[Material for this exercise Boundary: Start]

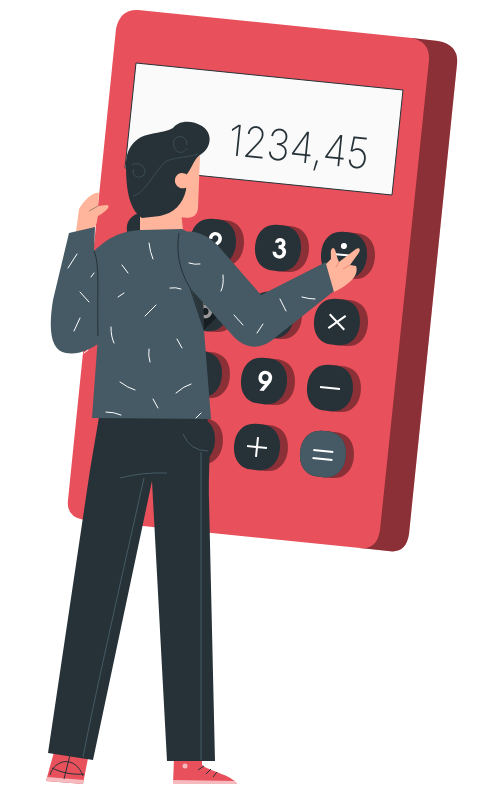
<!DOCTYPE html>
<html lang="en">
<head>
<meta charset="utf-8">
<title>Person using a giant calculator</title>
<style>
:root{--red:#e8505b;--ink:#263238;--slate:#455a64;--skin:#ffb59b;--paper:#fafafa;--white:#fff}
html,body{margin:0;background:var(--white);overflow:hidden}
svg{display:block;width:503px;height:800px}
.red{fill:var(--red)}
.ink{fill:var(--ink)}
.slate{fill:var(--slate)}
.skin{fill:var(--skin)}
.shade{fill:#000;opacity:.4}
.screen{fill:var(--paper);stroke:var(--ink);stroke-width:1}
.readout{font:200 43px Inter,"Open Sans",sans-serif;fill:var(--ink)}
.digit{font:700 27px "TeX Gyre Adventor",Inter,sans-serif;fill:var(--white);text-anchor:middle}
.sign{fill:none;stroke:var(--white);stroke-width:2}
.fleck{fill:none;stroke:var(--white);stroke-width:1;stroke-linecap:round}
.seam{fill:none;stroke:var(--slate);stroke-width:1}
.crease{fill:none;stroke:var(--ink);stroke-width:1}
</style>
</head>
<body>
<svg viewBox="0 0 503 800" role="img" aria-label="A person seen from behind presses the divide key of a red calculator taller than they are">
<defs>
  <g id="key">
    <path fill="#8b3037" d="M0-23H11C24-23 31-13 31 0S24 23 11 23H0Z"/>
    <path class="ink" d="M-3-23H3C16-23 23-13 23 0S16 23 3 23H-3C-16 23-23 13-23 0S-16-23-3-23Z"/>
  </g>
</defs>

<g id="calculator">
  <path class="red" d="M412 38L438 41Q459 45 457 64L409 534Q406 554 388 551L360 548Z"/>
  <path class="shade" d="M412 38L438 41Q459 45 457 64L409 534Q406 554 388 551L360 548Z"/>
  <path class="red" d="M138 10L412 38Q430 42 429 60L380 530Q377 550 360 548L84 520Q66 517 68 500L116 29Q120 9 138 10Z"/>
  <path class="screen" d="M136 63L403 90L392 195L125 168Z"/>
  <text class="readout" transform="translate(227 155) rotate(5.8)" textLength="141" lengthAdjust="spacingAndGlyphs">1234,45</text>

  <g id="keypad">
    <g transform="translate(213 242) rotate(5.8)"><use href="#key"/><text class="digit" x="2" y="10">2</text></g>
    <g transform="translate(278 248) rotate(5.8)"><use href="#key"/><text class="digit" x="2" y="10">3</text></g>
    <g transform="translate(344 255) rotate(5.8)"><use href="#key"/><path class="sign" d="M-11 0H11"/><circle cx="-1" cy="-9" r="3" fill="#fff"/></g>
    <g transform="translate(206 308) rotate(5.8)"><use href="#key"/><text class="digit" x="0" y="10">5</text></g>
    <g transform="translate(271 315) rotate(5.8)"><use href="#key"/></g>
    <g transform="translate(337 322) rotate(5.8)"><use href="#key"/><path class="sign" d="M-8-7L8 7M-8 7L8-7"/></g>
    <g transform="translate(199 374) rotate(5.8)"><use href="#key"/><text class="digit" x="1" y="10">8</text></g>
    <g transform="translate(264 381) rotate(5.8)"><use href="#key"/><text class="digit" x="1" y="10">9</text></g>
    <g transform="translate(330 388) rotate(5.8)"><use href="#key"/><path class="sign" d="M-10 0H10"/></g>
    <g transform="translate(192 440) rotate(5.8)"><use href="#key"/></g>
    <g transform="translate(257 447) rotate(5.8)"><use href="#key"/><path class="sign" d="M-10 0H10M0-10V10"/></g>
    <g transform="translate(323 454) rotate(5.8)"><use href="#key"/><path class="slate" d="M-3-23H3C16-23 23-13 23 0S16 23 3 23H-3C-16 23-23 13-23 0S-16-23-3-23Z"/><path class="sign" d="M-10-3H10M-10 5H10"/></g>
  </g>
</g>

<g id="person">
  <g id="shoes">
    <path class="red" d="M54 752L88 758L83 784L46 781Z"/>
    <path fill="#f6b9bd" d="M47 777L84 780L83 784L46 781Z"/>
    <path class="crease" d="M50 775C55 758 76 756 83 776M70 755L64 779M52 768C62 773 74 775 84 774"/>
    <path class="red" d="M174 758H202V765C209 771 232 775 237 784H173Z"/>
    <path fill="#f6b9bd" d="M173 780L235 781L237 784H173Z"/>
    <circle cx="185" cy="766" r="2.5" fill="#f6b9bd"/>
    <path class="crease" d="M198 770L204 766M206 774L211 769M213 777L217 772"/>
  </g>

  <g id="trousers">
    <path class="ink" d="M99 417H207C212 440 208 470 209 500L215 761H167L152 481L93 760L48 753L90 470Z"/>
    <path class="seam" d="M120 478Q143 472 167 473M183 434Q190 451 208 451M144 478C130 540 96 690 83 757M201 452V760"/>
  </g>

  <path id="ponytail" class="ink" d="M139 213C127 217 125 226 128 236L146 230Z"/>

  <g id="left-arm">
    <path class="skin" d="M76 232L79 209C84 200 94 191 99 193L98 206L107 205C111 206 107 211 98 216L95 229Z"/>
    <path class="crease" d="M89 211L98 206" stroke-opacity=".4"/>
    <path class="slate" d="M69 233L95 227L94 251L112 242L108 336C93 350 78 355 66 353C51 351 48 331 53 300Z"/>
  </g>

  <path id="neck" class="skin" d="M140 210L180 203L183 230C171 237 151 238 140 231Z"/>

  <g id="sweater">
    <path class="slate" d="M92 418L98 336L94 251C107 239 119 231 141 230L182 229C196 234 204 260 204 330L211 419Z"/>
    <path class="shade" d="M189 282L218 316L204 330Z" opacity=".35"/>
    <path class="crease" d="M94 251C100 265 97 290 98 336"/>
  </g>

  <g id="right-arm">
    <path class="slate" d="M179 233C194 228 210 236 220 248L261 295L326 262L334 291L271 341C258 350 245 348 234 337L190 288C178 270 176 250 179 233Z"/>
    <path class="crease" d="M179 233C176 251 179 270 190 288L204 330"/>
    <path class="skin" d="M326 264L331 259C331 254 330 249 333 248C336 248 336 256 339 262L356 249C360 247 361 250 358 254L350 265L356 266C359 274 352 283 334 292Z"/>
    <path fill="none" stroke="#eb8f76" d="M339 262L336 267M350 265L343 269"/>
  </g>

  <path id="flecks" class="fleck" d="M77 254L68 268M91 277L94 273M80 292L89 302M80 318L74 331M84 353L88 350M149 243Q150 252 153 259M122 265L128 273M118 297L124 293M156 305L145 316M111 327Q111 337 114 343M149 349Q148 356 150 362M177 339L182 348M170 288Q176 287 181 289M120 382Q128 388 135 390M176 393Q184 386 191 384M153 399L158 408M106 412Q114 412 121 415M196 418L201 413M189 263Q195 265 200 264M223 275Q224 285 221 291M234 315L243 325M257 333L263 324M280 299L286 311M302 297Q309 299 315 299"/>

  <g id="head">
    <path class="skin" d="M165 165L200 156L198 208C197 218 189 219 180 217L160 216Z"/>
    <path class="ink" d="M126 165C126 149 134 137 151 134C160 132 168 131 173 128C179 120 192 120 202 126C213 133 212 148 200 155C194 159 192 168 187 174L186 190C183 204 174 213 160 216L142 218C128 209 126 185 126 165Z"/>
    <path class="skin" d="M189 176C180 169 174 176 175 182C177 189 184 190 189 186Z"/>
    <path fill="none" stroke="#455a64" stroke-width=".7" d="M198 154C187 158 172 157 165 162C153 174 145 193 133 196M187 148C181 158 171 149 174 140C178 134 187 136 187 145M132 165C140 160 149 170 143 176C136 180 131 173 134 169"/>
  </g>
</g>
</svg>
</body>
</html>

[Material for this exercise Boundary: End]
[Material for this exercise Boundary: Start]

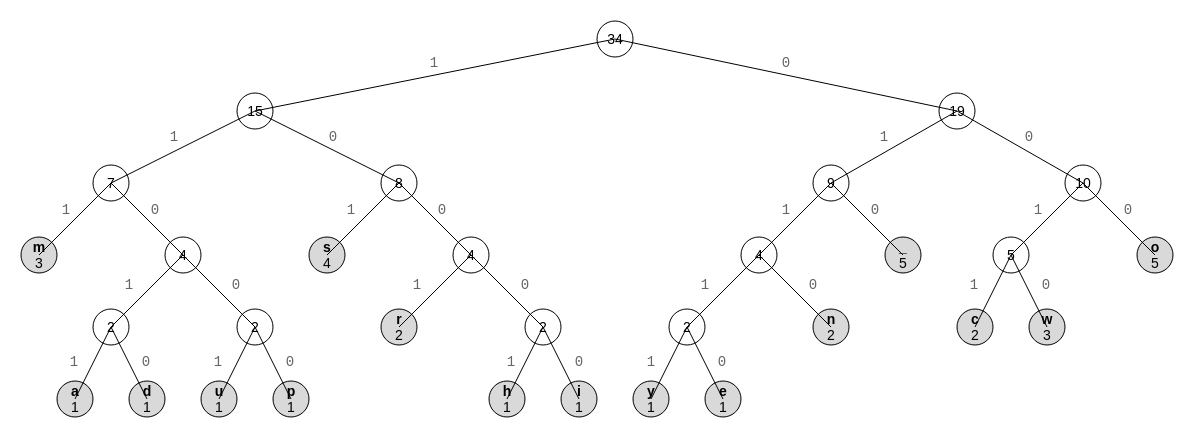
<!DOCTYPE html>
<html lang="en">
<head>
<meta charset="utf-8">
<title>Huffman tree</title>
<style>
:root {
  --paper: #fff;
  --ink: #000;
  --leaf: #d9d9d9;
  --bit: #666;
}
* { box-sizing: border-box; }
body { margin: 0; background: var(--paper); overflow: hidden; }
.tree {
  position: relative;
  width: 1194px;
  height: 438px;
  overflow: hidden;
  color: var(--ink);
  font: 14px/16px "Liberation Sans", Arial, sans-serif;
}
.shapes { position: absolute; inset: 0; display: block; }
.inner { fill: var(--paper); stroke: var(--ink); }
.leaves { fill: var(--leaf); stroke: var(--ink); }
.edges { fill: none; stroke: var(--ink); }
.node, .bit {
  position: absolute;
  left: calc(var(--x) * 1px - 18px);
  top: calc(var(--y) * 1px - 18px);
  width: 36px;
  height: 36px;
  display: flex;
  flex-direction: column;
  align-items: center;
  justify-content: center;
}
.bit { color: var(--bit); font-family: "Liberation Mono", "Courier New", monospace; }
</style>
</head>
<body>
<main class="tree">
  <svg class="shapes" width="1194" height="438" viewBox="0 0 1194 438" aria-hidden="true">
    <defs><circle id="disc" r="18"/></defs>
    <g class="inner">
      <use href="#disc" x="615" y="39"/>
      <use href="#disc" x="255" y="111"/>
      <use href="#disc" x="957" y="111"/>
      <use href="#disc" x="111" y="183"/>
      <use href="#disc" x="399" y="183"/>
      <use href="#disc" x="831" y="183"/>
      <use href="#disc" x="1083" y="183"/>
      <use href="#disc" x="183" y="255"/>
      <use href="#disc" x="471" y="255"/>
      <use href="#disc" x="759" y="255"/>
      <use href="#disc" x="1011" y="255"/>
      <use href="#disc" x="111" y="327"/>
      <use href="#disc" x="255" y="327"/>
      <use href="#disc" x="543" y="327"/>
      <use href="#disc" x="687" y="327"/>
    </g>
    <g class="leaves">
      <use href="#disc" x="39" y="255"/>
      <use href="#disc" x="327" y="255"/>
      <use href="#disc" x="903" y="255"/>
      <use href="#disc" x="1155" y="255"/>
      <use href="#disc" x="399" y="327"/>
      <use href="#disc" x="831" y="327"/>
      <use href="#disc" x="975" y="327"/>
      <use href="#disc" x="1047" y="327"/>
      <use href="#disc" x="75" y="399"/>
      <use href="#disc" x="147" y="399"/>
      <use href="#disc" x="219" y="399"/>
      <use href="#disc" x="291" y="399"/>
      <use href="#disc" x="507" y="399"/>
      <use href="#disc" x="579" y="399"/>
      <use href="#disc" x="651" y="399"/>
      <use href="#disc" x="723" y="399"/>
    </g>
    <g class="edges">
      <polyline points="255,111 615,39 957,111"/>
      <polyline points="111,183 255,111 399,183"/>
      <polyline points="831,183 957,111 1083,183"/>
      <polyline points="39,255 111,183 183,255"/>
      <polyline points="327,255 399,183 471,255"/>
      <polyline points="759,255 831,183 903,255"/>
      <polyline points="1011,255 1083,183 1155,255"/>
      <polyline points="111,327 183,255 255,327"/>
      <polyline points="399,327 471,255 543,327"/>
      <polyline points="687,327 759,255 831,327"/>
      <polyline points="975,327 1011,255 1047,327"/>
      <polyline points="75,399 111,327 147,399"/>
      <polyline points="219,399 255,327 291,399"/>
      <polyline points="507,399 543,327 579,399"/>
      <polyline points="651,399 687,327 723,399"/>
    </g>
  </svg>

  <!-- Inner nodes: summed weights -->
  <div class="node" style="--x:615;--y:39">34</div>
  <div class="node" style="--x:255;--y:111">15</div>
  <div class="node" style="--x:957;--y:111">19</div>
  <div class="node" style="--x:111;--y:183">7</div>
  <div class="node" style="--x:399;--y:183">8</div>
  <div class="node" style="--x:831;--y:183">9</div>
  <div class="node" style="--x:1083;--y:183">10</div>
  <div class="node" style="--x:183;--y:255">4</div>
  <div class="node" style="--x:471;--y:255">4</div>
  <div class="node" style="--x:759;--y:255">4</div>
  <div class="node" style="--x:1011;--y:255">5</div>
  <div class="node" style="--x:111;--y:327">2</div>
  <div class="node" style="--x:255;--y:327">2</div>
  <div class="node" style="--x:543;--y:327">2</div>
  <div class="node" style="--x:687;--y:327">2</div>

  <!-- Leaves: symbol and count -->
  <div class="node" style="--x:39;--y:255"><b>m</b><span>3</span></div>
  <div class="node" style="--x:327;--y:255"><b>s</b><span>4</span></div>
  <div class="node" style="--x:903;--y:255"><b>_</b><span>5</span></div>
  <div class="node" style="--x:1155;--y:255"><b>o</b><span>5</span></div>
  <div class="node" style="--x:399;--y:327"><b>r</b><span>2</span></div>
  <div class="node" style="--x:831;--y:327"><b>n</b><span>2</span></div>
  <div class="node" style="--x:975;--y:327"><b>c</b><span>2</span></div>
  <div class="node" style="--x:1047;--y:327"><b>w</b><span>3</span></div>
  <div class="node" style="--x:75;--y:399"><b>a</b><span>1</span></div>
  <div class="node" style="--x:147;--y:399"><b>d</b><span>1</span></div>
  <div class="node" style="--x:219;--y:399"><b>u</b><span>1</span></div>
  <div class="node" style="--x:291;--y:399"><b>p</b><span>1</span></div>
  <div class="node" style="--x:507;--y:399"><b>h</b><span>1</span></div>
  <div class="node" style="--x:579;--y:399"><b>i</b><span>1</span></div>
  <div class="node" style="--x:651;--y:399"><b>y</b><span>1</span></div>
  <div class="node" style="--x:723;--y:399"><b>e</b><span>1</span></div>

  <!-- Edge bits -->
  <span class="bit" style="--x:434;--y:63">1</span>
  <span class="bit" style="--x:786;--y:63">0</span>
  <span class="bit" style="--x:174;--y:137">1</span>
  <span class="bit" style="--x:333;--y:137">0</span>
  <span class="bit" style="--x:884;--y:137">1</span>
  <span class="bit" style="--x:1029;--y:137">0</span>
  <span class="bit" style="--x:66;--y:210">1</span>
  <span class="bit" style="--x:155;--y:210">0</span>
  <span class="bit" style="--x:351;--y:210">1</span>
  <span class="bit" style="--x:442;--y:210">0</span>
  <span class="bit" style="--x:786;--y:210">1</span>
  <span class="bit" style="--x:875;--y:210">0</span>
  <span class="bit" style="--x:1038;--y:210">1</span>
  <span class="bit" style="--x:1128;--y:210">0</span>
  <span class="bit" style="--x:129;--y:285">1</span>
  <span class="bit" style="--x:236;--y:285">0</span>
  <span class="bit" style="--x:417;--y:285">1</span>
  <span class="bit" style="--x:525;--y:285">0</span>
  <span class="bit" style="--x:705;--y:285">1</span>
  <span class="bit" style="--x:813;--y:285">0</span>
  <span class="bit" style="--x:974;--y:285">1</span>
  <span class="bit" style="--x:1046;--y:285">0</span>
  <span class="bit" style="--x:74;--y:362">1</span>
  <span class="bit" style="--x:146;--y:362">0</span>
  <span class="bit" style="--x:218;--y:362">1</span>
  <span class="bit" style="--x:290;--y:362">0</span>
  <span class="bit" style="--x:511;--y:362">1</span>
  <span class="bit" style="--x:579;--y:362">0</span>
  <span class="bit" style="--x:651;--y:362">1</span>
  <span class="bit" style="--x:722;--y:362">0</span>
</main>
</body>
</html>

[Material for this exercise Boundary: End]
[Material for this exercise Boundary: Start]

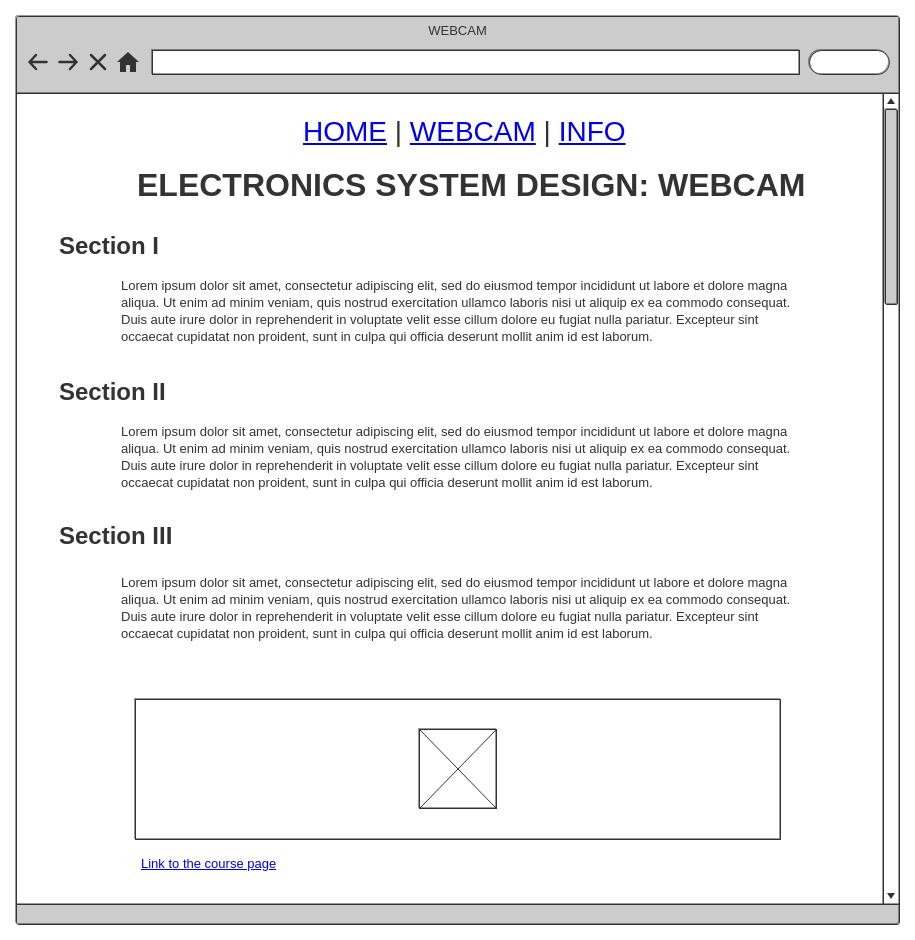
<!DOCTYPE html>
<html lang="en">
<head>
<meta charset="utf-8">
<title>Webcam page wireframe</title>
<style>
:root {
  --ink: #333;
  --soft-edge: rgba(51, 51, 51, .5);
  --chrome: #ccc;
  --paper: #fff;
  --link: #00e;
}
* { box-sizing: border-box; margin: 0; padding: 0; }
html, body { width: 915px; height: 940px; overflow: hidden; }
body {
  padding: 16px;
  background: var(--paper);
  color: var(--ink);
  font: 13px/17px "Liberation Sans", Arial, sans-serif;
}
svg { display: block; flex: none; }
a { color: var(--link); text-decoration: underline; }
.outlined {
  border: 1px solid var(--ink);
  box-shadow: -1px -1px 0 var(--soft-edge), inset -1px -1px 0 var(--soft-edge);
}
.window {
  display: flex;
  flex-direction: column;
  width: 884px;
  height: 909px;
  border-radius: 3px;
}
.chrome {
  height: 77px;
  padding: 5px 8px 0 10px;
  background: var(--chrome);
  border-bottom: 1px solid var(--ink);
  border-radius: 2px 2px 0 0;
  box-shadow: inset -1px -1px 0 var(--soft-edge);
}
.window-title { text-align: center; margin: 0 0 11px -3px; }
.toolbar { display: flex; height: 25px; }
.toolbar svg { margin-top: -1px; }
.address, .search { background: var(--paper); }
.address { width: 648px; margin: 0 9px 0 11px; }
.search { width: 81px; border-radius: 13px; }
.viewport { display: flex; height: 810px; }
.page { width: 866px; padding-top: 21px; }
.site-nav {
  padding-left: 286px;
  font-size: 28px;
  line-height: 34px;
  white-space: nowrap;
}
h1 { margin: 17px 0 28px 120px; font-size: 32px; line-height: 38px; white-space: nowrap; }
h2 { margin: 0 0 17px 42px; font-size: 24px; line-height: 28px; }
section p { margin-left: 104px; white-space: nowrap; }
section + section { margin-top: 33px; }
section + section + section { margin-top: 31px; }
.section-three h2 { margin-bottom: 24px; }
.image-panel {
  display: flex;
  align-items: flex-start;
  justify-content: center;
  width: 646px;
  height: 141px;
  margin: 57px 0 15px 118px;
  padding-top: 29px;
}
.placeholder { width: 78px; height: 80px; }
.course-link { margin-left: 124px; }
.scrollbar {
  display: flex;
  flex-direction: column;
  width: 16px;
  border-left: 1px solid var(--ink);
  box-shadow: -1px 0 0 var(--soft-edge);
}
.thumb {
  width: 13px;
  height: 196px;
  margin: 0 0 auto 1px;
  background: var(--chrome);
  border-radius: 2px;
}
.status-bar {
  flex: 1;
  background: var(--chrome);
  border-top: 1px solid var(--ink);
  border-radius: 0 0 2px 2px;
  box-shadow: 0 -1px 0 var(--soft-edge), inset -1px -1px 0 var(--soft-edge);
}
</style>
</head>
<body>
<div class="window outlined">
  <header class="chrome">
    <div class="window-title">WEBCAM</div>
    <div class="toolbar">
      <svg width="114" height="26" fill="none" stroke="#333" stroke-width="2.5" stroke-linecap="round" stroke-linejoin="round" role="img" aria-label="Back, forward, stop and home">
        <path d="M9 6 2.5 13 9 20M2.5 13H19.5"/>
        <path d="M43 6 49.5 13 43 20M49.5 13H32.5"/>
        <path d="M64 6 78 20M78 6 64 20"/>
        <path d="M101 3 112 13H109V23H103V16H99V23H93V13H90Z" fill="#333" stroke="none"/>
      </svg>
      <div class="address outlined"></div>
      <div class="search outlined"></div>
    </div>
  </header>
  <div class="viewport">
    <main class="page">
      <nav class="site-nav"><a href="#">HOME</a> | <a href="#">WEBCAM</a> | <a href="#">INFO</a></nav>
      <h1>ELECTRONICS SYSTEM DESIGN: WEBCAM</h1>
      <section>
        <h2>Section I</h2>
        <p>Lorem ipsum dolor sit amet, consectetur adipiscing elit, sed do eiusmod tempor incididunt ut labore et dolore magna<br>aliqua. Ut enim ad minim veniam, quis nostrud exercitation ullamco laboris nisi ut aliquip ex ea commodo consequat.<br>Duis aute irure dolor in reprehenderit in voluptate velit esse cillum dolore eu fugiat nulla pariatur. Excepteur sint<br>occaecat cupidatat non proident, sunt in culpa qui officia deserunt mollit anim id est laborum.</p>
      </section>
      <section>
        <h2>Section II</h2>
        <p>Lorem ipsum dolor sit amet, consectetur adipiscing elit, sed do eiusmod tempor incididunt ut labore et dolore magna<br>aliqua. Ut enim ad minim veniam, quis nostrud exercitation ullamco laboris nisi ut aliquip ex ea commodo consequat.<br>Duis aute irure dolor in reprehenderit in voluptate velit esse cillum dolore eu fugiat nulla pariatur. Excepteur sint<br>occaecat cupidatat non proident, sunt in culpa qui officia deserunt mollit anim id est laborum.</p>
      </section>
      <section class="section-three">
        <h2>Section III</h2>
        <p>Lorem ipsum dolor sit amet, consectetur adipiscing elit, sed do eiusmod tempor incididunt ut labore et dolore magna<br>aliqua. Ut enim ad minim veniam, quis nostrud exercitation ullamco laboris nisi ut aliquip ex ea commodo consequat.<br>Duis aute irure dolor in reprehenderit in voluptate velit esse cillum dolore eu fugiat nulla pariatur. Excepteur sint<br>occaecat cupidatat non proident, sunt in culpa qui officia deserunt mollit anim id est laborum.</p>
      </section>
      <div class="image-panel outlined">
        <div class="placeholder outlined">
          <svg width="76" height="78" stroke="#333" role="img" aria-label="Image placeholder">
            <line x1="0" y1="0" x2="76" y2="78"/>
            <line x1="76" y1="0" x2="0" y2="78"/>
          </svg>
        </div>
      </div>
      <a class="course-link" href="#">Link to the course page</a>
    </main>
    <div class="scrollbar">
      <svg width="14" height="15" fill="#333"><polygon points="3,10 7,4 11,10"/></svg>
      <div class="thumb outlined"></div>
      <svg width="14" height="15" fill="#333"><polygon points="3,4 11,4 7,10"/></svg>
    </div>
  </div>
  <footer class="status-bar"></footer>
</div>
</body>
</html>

[Material for this exercise Boundary: End]

** What you need to do **
Check each line of the records for the word "outlined" and extract those that contain it.

** Answer for the task **
.outlined {
<div class="window outlined">
      <div class="address outlined"></div>
      <div class="search outlined"></div>
      <div class="image-panel outlined">
        <div class="placeholder outlined">
      <div class="thumb outlined"></div>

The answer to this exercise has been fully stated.